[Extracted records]
• • • • •

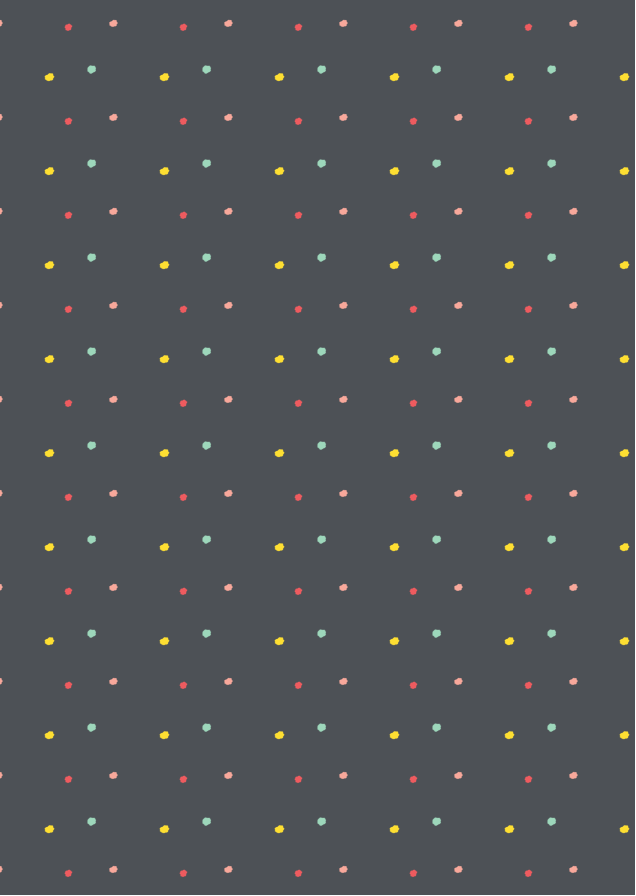
Give the GLSL for this pattern, as a WebGL 1 fragment shader.

```glsl
precision highp float;

// Sparse hand-painted dots in four colours on a slate ground.
// Each dot is a tilted ellipse with a gradient-noise outline, repeated by
// wrapping its offset on a lattice; a pale sliver trims the right and bottom.

uniform vec2 u_resolution;

// Lengths are in canvas heights, measured from the lower left.
const vec2 TILE = vec2(0.12835, 0.10492);
const float TILT = 0.42;
const float ROUGHNESS = 0.28;
const float LOBES = 1.5;
const float TRIM_WIDTH = 0.0011;

const vec3 SLATE = vec3(0.302, 0.318, 0.338);
const vec3 TRIM = vec3(1.0);
const vec3 YELLOW = vec3(0.996, 0.875, 0.196);
const vec3 MINT = vec3(0.616, 0.843, 0.733);
const vec3 RED = vec3(0.935, 0.357, 0.373);
const vec3 PINK = vec3(0.972, 0.659, 0.608);

const vec2 YELLOW_AT = vec2(0.0553, 0.0743);
const vec2 MINT_AT = vec2(0.1025, 0.0833);
const vec2 RED_AT = vec2(0.0764, 0.0253);
const vec2 PINK_AT = vec2(0.1267, 0.0294);

const vec2 YELLOW_RADII = vec2(0.0051, 0.0043);
const vec2 MINT_RADII = vec2(0.0050, 0.0043);
const vec2 RED_RADII = vec2(0.0042, 0.0037);
const vec2 PINK_RADII = vec2(0.0045, 0.0038);

vec2 gradientAt(vec2 cell) {
  float h = fract(sin(dot(cell, vec2(127.1, 311.7))) * 43758.5);
  float angle = 6.28319 * h;
  return vec2(cos(angle), sin(angle));
}

float gradientNoise(vec2 p) {
  vec2 i = floor(p);
  vec2 f = p - i;
  vec2 w = f * f * f * (f * (f * 6.0 - 15.0) + 10.0);
  vec2 e = vec2(1.0, 0.0);
  float a = dot(gradientAt(i), f);
  float b = dot(gradientAt(i + e.xy), f - e.xy);
  float c = dot(gradientAt(i + e.yx), f - e.yx);
  float d = dot(gradientAt(i + e.xx), f - e.xx);
  return mix(mix(a, b, w.x), mix(c, d, w.x), w.y);
}

// Coverage of the nearest copy of a rough dot.
float dotMask(vec2 p, vec2 centre, vec2 radii, float seed) {
  vec2 offset = p - centre;
  offset -= TILE * floor(offset / TILE + 0.5);

  float c = cos(TILT);
  float s = sin(TILT);
  vec2 q = vec2(c * offset.x + s * offset.y, c * offset.y - s * offset.x) / radii;
  float reach = length(q);
  vec2 direction = q / max(reach, 0.001);

  // Sampling noise around a circle keeps the outline closed.
  float edge = 1.0 + ROUGHNESS * gradientNoise(direction * LOBES + seed);
  float signedDistance = (reach - edge) * min(radii.x, radii.y);
  float pixel = 1.0 / u_resolution.y;
  return 1.0 - smoothstep(-0.75 * pixel, 0.75 * pixel, signedDistance);
}

// Coverage of the sliver along the right and bottom edges.
float trimMask(vec2 p) {
  float rightGap = u_resolution.x / u_resolution.y - p.x;
  float nearest = min(rightGap, p.y);
  return clamp(0.5 + (TRIM_WIDTH - nearest) * u_resolution.y, 0.0, 1.0);
}

void main() {
  vec2 p = gl_FragCoord.xy / u_resolution.y;

  vec3 color = SLATE;
  color = mix(color, YELLOW, dotMask(p, YELLOW_AT, YELLOW_RADII, 3.7));
  color = mix(color, MINT, dotMask(p, MINT_AT, MINT_RADII, 11.3));
  color = mix(color, RED, dotMask(p, RED_AT, RED_RADII, 27.4));
  color = mix(color, PINK, dotMask(p, PINK_AT, PINK_RADII, 3.7));
  color = mix(color, TRIM, trimMask(p));

  gl_FragColor = vec4(color, 1.0);
}
```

• • • • •

### Work instructions
Verbatim output of the entries is required, with each image left out.

### Written response
Give the GLSL for this pattern, as a WebGL 1 fragment shader.

```glsl
precision highp float;

// Sparse hand-painted dots in four colours on a slate ground.
// Each dot is a tilted ellipse with a gradient-noise outline, repeated by
// wrapping its offset on a lattice; a pale sliver trims the right and bottom.

uniform vec2 u_resolution;

// Lengths are in canvas heights, measured from the lower left.
const vec2 TILE = vec2(0.12835, 0.10492);
const float TILT = 0.42;
const float ROUGHNESS = 0.28;
const float LOBES = 1.5;
const float TRIM_WIDTH = 0.0011;

const vec3 SLATE = vec3(0.302, 0.318, 0.338);
const vec3 TRIM = vec3(1.0);
const vec3 YELLOW = vec3(0.996, 0.875, 0.196);
const vec3 MINT = vec3(0.616, 0.843, 0.733);
const vec3 RED = vec3(0.935, 0.357, 0.373);
const vec3 PINK = vec3(0.972, 0.659, 0.608);

const vec2 YELLOW_AT = vec2(0.0553, 0.0743);
const vec2 MINT_AT = vec2(0.1025, 0.0833);
const vec2 RED_AT = vec2(0.0764, 0.0253);
const vec2 PINK_AT = vec2(0.1267, 0.0294);

const vec2 YELLOW_RADII = vec2(0.0051, 0.0043);
const vec2 MINT_RADII = vec2(0.0050, 0.0043);
const vec2 RED_RADII = vec2(0.0042, 0.0037);
const vec2 PINK_RADII = vec2(0.0045, 0.0038);

vec2 gradientAt(vec2 cell) {
  float h = fract(sin(dot(cell, vec2(127.1, 311.7))) * 43758.5);
  float angle = 6.28319 * h;
  return vec2(cos(angle), sin(angle));
}

float gradientNoise(vec2 p) {
  vec2 i = floor(p);
  vec2 f = p - i;
  vec2 w = f * f * f * (f * (f * 6.0 - 15.0) + 10.0);
  vec2 e = vec2(1.0, 0.0);
  float a = dot(gradientAt(i), f);
  float b = dot(gradientAt(i + e.xy), f - e.xy);
  float c = dot(gradientAt(i + e.yx), f - e.yx);
  float d = dot(gradientAt(i + e.xx), f - e.xx);
  return mix(mix(a, b, w.x), mix(c, d, w.x), w.y);
}

// Coverage of the nearest copy of a rough dot.
float dotMask(vec2 p, vec2 centre, vec2 radii, float seed) {
  vec2 offset = p - centre;
  offset -= TILE * floor(offset / TILE + 0.5);

  float c = cos(TILT);
  float s = sin(TILT);
  vec2 q = vec2(c * offset.x + s * offset.y, c * offset.y - s * offset.x) / radii;
  float reach = length(q);
  vec2 direction = q / max(reach, 0.001);

  // Sampling noise around a circle keeps the outline closed.
  float edge = 1.0 + ROUGHNESS * gradientNoise(direction * LOBES + seed);
  float signedDistance = (reach - edge) * min(radii.x, radii.y);
  float pixel = 1.0 / u_resolution.y;
  return 1.0 - smoothstep(-0.75 * pixel, 0.75 * pixel, signedDistance);
}

// Coverage of the sliver along the right and bottom edges.
float trimMask(vec2 p) {
  float rightGap = u_resolution.x / u_resolution.y - p.x;
  float nearest = min(rightGap, p.y);
  return clamp(0.5 + (TRIM_WIDTH - nearest) * u_resolution.y, 0.0, 1.0);
}

void main() {
  vec2 p = gl_FragCoord.xy / u_resolution.y;

  vec3 color = SLATE;
  color = mix(color, YELLOW, dotMask(p, YELLOW_AT, YELLOW_RADII, 3.7));
  color = mix(color, MINT, dotMask(p, MINT_AT, MINT_RADII, 11.3));
  color = mix(color, RED, dotMask(p, RED_AT, RED_RADII, 27.4));
  color = mix(color, PINK, dotMask(p, PINK_AT, PINK_RADII, 3.7));
  color = mix(color, TRIM, trimMask(p));

  gl_FragColor = vec4(color, 1.0);
}
```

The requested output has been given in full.